Alma Guillermoprieto is a freelance journalist who has contributed to The Washington Post, The New York Review of Books, The Guardian, Newsweek and The New Yorker, among other publications. Her articles have illuminated Latin America for her readers.
Guillermoprieto has been a journalist for more than three decades. She began her career in the 1970s, first as a reporter for British newspaper The Guardian, then as a reporter for The Washington Post. In the 1980s, Guillermoprieto became the South America bureau chief for Newsweek. She transitioned to freelance writing in the 1990s, providing detailed articles about Latin America to The New York Review of Books and The New Yorker, as well as several Spanish-language publications.
Guillermoprieto is known for insights into Latin American culture, society and politics. She has covered political unrest and government and militia-fueled violence against citizens. She also reported on Argentina’s “dirty war,” post-Sandinista Nicaragua, the “Shining Path” rebels in Peru, the Colombian civil war and the Mexican drug wars.

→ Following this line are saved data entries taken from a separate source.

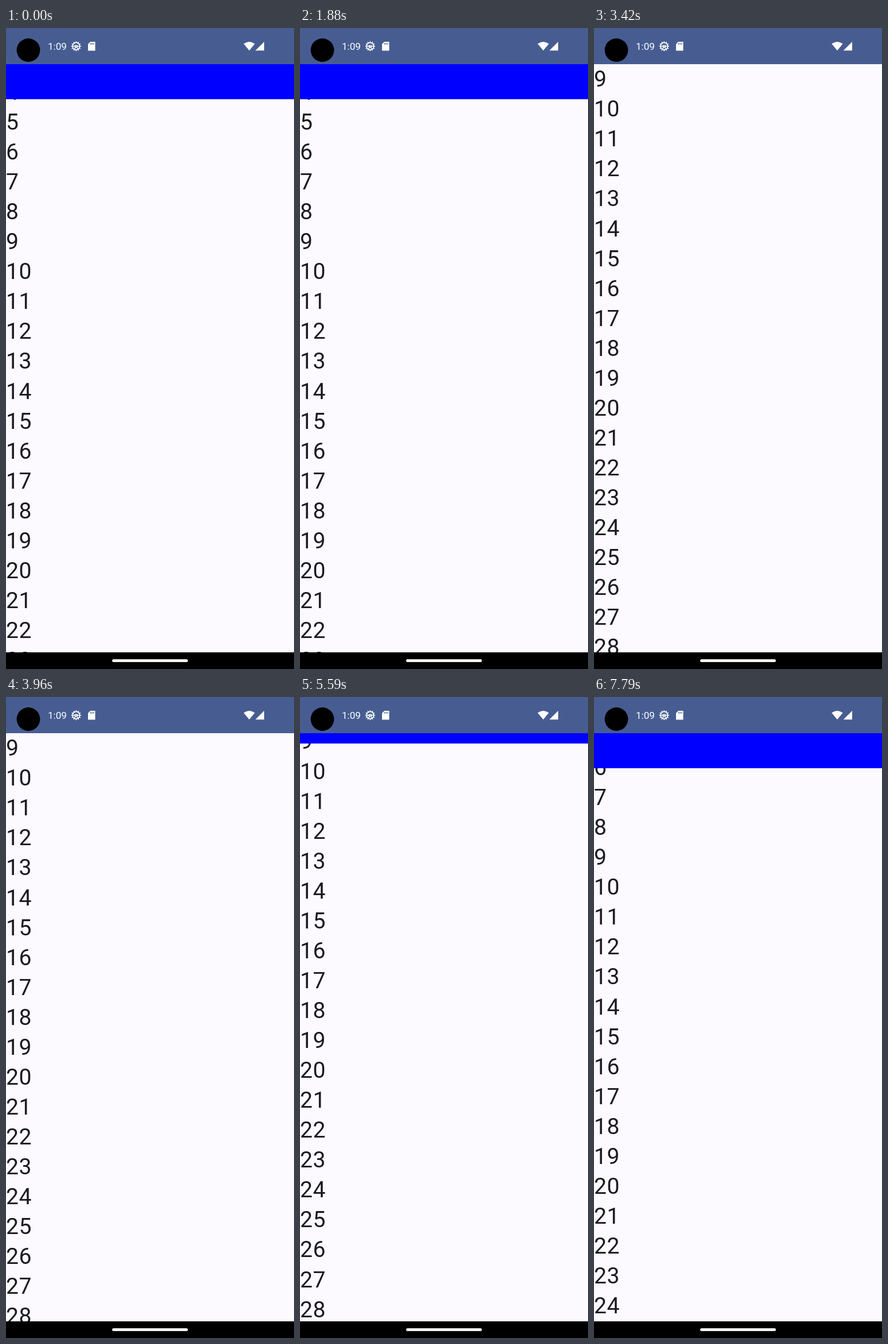
An HTML page with a canvas that plays this animation: 502x1116 px, repeating every 7830 ms.

```html
<!DOCTYPE html>
<html lang="en">
<head>
<meta charset="utf-8">
<title>Collapsing toolbar list</title>
<style>
  html, body { margin: 0; width: 100%; height: 100%; overflow: hidden; background: #000; }
  canvas { display: block; }
</style>
</head>
<body>
<canvas id="stage" width="502" height="1116"></canvas>
<script>
const ctx = document.getElementById('stage').getContext('2d');
const LOOP = 7830;
const WIDTH = 502;
const STATUS_BOTTOM = 63;
const LIST_BOTTOM = 1087;
const BAR_HEIGHT = 61;
const PITCH = 52.06;
const ANCHOR_ROW = 5;

// [time in ms, vertical centre of the anchor row]
const keys = [
  [0, 163], [2600, 163], [2790, 135], [3290, -108], [3420, -120],
  [4040, -120], [4420, 50], [4590, 65], [4840, 65], [5250, -150],
  [5420, -150], [6100, -10], [6500, 24], [6790, 58], [7050, 70], [LOOP, 70]
];

const clamp = (v, lo, hi) => Math.min(hi, Math.max(lo, v));
const slope = i => (keys[i + 1][1] - keys[i][1]) / (keys[i + 1][0] - keys[i][0]);

// Harmonic mean keeps every segment monotone, so finger pauses stay flat.
function tangent(i) {
  if (i === 0 || i === keys.length - 1) return 0;
  const a = slope(i - 1), b = slope(i);
  return a * b > 0 ? 2 * a * b / (a + b) : 0;
}

function segmentY(i, t) {
  const [t0, y0] = keys[i], [t1, y1] = keys[i + 1];
  const d = t1 - t0, u = (t - t0) / d, v = 1 - u;
  return y0 * (1 + 2 * u) * v * v + y1 * u * u * (3 - 2 * u)
    + d * u * v * (tangent(i) * v - tangent(i + 1) * u);
}

// The bar absorbs scroll in both directions before it is fully open or shut.
function poseAt(t) {
  let bar = BAR_HEIGHT, y = keys[0][1], i = 0;
  const moveTo = next => {
    bar = clamp(bar + next - y, 0, BAR_HEIGHT);
    y = next;
  };
  while (i < keys.length - 2 && t >= keys[i + 1][0]) moveTo(keys[++i][1]);
  moveTo(segmentY(i, t));
  return { bar, y };
}

function rect(color, x, y, w, h) {
  ctx.fillStyle = color;
  ctx.fillRect(x, y, w, h);
}

function disc(color, x, y, r) {
  ctx.fillStyle = color;
  ctx.beginPath();
  ctx.arc(x, y, r, 0, Math.PI * 2);
  ctx.fill();
}

function polygon(color, ...points) {
  ctx.fillStyle = color;
  ctx.beginPath();
  points.forEach(([x, y]) => ctx.lineTo(x, y));
  ctx.fill();
}

function text(str, x, y, size, color, spacing = 0) {
  ctx.font = `${size}px Roboto, sans-serif`;
  ctx.letterSpacing = `${spacing}px`;
  ctx.fillStyle = color;
  ctx.fillText(str, x, y);
}

function spoke(angle, from, to) {
  ctx.beginPath();
  ctx.moveTo(from * Math.cos(angle), from * Math.sin(angle));
  ctx.lineTo(to * Math.cos(angle), to * Math.sin(angle));
  ctx.stroke();
}

function gear(x, y) {
  ctx.save();
  ctx.translate(x, y);
  ctx.strokeStyle = '#fff';
  ctx.lineWidth = 1.6;
  ctx.beginPath();
  ctx.arc(0, 0, 6.2, 0, Math.PI * 2);
  ctx.stroke();
  for (let i = 0; i < 12; i++) spoke(i * Math.PI / 6, 6, 8.6);
  ctx.lineWidth = 1.4;
  for (const a of [0, 1 / 3, 2 / 3, 1]) spoke(a * Math.PI, 1, 6);
  ctx.strokeRect(-2, -1.2, 4, 2.4);
  ctx.restore();
}

function statusBar() {
  const ink = '#fff', base = '#475d92';
  rect(base, 0, 0, WIDTH, STATUS_BOTTOM);
  disc('#000', 39, 38.5, 20.4);
  text('1:09', 73, 38, 17.1, ink);
  gear(122.3, 31.7);
  polygon(ink, [147, 24], [155.5, 24], [155.5, 39.5], [143, 39.5], [143, 28]);
  for (let i = 0; i < 3; i++) rect(base, 147 + i * 2.6, 26, 1.2, 3);
  ctx.fillStyle = ink;
  ctx.beginPath();
  ctx.moveTo(424, 39.3);
  ctx.lineTo(414.3, 27.5);
  ctx.quadraticCurveTo(424, 20.3, 433.7, 27.5);
  ctx.fill();
  polygon(ink, [450, 24], [450, 39.3], [434.7, 39.3]);
}

function list(top, anchorY) {
  rect('#fcfaff', 0, top, WIDTH, LIST_BOTTOM - top);
  ctx.save();
  ctx.beginPath();
  ctx.rect(0, top, WIDTH, LIST_BOTTOM - top);
  ctx.clip();
  const first = Math.max(0, ANCHOR_ROW + Math.floor((top - 30 - anchorY) / PITCH));
  for (let row = first; ; row++) {
    const y = anchorY + (row - ANCHOR_ROW) * PITCH;
    if (y > LIST_BOTTOM + 30) break;
    text(String(row), 0, y + 14, 39.05, '#1b1b1f', 0.6);
  }
  ctx.restore();
}

function navigationBar() {
  rect('#000', 0, LIST_BOTTOM, WIDTH, 29);
  ctx.fillStyle = '#f4f4f4';
  ctx.beginPath();
  ctx.roundRect(185, 1099, 132, 5, 2.5);
  ctx.fill();
}

function draw(t) {
  const { bar, y } = poseAt(t);
  const top = Math.round(STATUS_BOTTOM + bar);
  list(top, y);
  rect('#00f', 0, STATUS_BOTTOM, WIDTH, top - STATUS_BOTTOM);
  statusBar();
  navigationBar();
}

const start = performance.now();
function tick() {
  draw((performance.now() - start) % LOOP);
  requestAnimationFrame(tick);
}
tick();
</script>
</body>
</html>
```
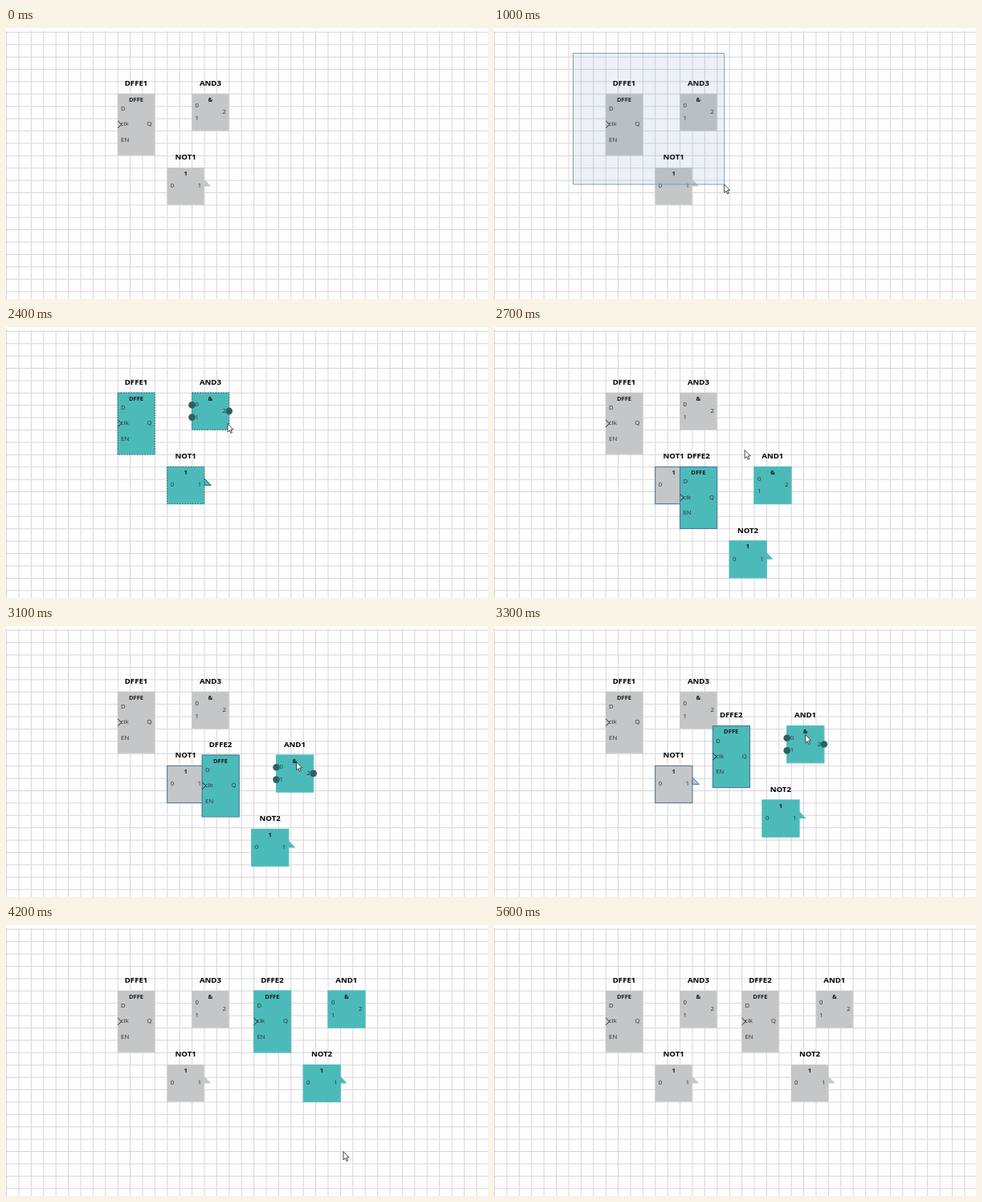
An HTML page with a canvas that plays this animation: 600x338 px, repeating every 7.1 s.

```html
<!DOCTYPE html>
<html>
<head>
<meta charset="utf-8">
<style>
html, body { margin: 0; width: 600px; height: 338px; overflow: hidden; background: #fefefe; }
canvas { display: block; }
</style>
</head>
<body>
<canvas id="stage" width="600" height="338"></canvas>
<script>
const ctx = document.getElementById('stage').getContext('2d');
const LOOP = 7100, CELL = 15.4, SIDE = 3 * CELL;
const ORIGIN = { x: 138.9, y: 81.8 };
const GRAY = '#c5c6c7', TEAL = '#4dbaba', PIN = '#2f5f63', BLUE = '#44729b', DARK = '#24686c';

// Columns, rows and heights count grid cells.
const blocks = [
  { kind: 'DFFE', symbol: 'DFFE', names: ['DFFE1', 'DFFE2'], col: 0, row: 0, rows: 5,
    inputs: ['D', 'clk', 'EN'], output: 'Q' },
  { kind: 'NOT', symbol: '1', names: ['NOT1', 'NOT2'], col: 4, row: 6, rows: 3,
    inputs: ['0'], output: '1' },
  { kind: 'AND', symbol: '&', names: ['AND3', 'AND1'], col: 6, row: 0, rows: 3,
    inputs: ['0', '1'], output: '2' }
];

// The pointer moves straight from stop to stop.
const stops = [
  { t: 400, x: 98, y: 31 }, { t: 1200, x: 349, y: 249 }, { t: 1600, x: 349, y: 249 },
  { t: 2400, x: 275.5, y: 120 }, { t: 3000, x: 348, y: 186 }, { t: 3500, x: 413.5, y: 101 },
  { t: 3800, x: 421, y: 92 }, { t: 4200, x: 419.5, y: 282 },
  { t: 5200, x: 419.5, y: 282 }, { t: 5400, x: 422, y: 295 }
];

const clamp = (v, lo, hi) => Math.min(hi, Math.max(lo, v));

function pointerAt(t) {
  const i = clamp(stops.findLastIndex(s => s.t <= t), 0, stops.length - 2);
  const a = stops[i], b = stops[i + 1], p = clamp((t - a.t) / (b.t - a.t), 0, 1);
  return { x: a.x + (b.x - a.x) * p, y: a.y + (b.y - a.y) * p };
}

// Copies appear six cells away, then are dragged steadily to their slot.
function copyOffset(t) {
  const drag = (t - 3100) / 100;
  return {
    x: clamp(105 + 14.1 * drag, 6 * CELL, 11 * CELL),
    y: clamp(79 - 18.2 * drag, 0, 6 * CELL)
  };
}

function path(points, closed) {
  ctx.beginPath();
  points.forEach(([x, y]) => ctx.lineTo(x, y));
  if (closed) ctx.closePath();
}

function text(str, x, y, size, bold, align) {
  ctx.font = `${bold ? 'bold ' : ''}${size}px "Open Sans", "Noto Sans", sans-serif`;
  ctx.textAlign = align;
  ctx.fillText(str, x, y);
}

function drawGrid() {
  ctx.fillStyle = '#fefefe';
  ctx.fillRect(0, 0, 600, 338);
  ctx.fillStyle = '#d9d5db';
  for (let x = ORIGIN.x - 9 * CELL - 0.2; x < 600; x += CELL) ctx.fillRect(x, 4, 1, 334);
  for (let y = ORIGIN.y - 5 * CELL; y < 338; y += CELL) ctx.fillRect(0, y, 600, 1);
}

function drawBlock(block, copy, offset, pointer, { fill, edge, dashed, hoverable }) {
  const { kind, inputs } = block;
  const x0 = ORIGIN.x + block.col * CELL + offset.x;
  const y0 = ORIGIN.y + block.row * CELL + offset.y;
  const h = block.rows * CELL;
  const inputY = inputs.map((_, i) => h * (i + 1) / (inputs.length + 1));

  ctx.save();
  ctx.translate(x0, y0);
  ctx.fillStyle = fill;
  ctx.strokeStyle = edge || fill;
  ctx.lineWidth = 1;
  if (kind === 'NOT') {
    path([[SIDE, 14.3], [SIDE + 8.5, 23.2], [SIDE, 23.2]], true);
    ctx.fill();
    if (edge) ctx.stroke();
  }
  ctx.fillRect(0, 0, SIDE, h);
  if (edge || fill === TEAL) {
    if (dashed) ctx.setLineDash([2, 1.2]);
    ctx.strokeRect(0.2, 0.2, SIDE, h);
    ctx.setLineDash([]);
  }

  const inside = Math.abs(pointer.x - x0 - SIDE / 2) < SIDE / 2 + 4
    && Math.abs(pointer.y - y0 - h / 2) < h / 2;
  if (hoverable && kind === 'AND' && inside) {
    ctx.fillStyle = PIN;
    for (const [x, y] of [...inputY.map(y => [0, y]), [SIDE, h / 2]]) {
      ctx.beginPath();
      ctx.arc(x + 0.2, y, 4.3, 0, 7);
      ctx.fill();
    }
  }

  ctx.fillStyle = '#000';
  text(block.names[copy], SIDE / 2, -10, 9.6, true, 'center');
  ctx.fillStyle = '#181818';
  text(block.symbol, SIDE / 2, 9.8, 7.6, true, 'center');
  ctx.fillStyle = '#2c2c2c';
  inputs.forEach((label, i) => text(label, 4.2, inputY[i] + 2, 7.7, false, 'left'));
  text(block.output, SIDE - 3.5, h / 2 + 2, 7.7, false, 'right');
  if (kind === 'DFFE') {
    ctx.strokeStyle = '#222';
    path([[0.3, h / 2 - 4.3], [5, h / 2], [0.3, h / 2 + 4.3]]);
    ctx.stroke();
  }
  ctx.restore();
}

function drawPointer({ x, y }) {
  ctx.save();
  ctx.translate(x + 0.4, y + 0.5);
  path([[0, 0], [0, 10.3], [2.4, 8.2], [4, 11.9], [5.6, 11.2], [4, 7.6], [7, 7.3]], true);
  ctx.fillStyle = '#fff';
  ctx.strokeStyle = '#333';
  ctx.lineWidth = 0.9;
  ctx.fill();
  ctx.stroke();
  ctx.restore();
}

function drawMarquee({ x, y }) {
  const { x: left, y: top } = stops[0];
  ctx.fillStyle = 'rgba(70, 130, 180, 0.1)';
  ctx.strokeStyle = '#7f9fb8';
  ctx.lineWidth = 1;
  ctx.beginPath();
  ctx.rect(left + 0.5, top + 0.5, x - left, y - top);
  ctx.fill();
  ctx.stroke();
}

function draw(t) {
  const pointer = pointerAt(t);
  const selected = t >= 1500, pasted = t >= 2600, overlap = pasted && t < 3700;
  const dashed = t >= 2300 && !pasted;

  drawGrid();
  for (const b of blocks) {
    drawBlock(b, 0, { x: 0, y: 0 }, pointer, {
      fill: selected && !pasted ? TEAL : GRAY,
      edge: dashed ? DARK : overlap && b.kind === 'NOT' ? BLUE : null,
      dashed,
      hoverable: selected
    });
  }
  if (pasted) for (const b of blocks) {
    drawBlock(b, 1, copyOffset(t), pointer, {
      fill: t < 5400 ? TEAL : GRAY,
      edge: overlap && b.kind === 'DFFE' ? (t < 3400 ? BLUE : DARK) : null,
      hoverable: true
    });
  }
  if (t >= 400 && !selected) drawMarquee(pointer);
  if (t >= 400 && t < 5600) drawPointer(pointer);
}

const start = performance.now();
function tick() {
  const t = (performance.now() - start) % LOOP;
  draw(Math.floor(t / 100) * 100); // the picture advances in tenths of a second
  requestAnimationFrame(tick);
}
tick();
</script>
</body>
</html>
```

Guillermoprieto was one of only two reporters to investigate rumors of mass killings perpetrated by the U.S.-supported Salvadoran army in El Mozote, El Salvador, in December 1981. Some 1,000 civilians were killed in an anti-guerrilla campaign. When Guillermoprieto published her reports in The Washington Post in January 1982, the Reagan Administration tried to discredit her, but eventually the U.S. government was forced to confirm her story.
Many of the pieces Guillermoprieto has written concern violence against women and the history of machismo in Latin America. For instance, she reported on the disappearances and murders of potentially thousands of women during the 1990s in Ciudad Juarez, Mexico.
Guillermoprieto also frequently seeks out women as sources. For example, Rufina Amaya, whose husband and four children were killed by soldiers in the El Mozote massacre, was Guillermoprieto’s main source in her article.
Guillermoprieto has published several books, including The Heart That Bleeds: Latin America Now (1994), an account of Latin America during the “lost decade” and Looking for History: Dispatches from Latin America (2001), an anthology of articles about Mexico.
In 1995, she was invited to teach the first workshop at the Fundación para un Nuevo Periodismo Iberoamericano by Colombian author Gabriel Garcia Márquez, who started the foundation to train young journalists in Colombia. Since then, she travels every year to Cartagena where she has conducted many other classes for young journalists.
Guillermoprieto was born on May 27, 1949, in Mexico City, Mexico.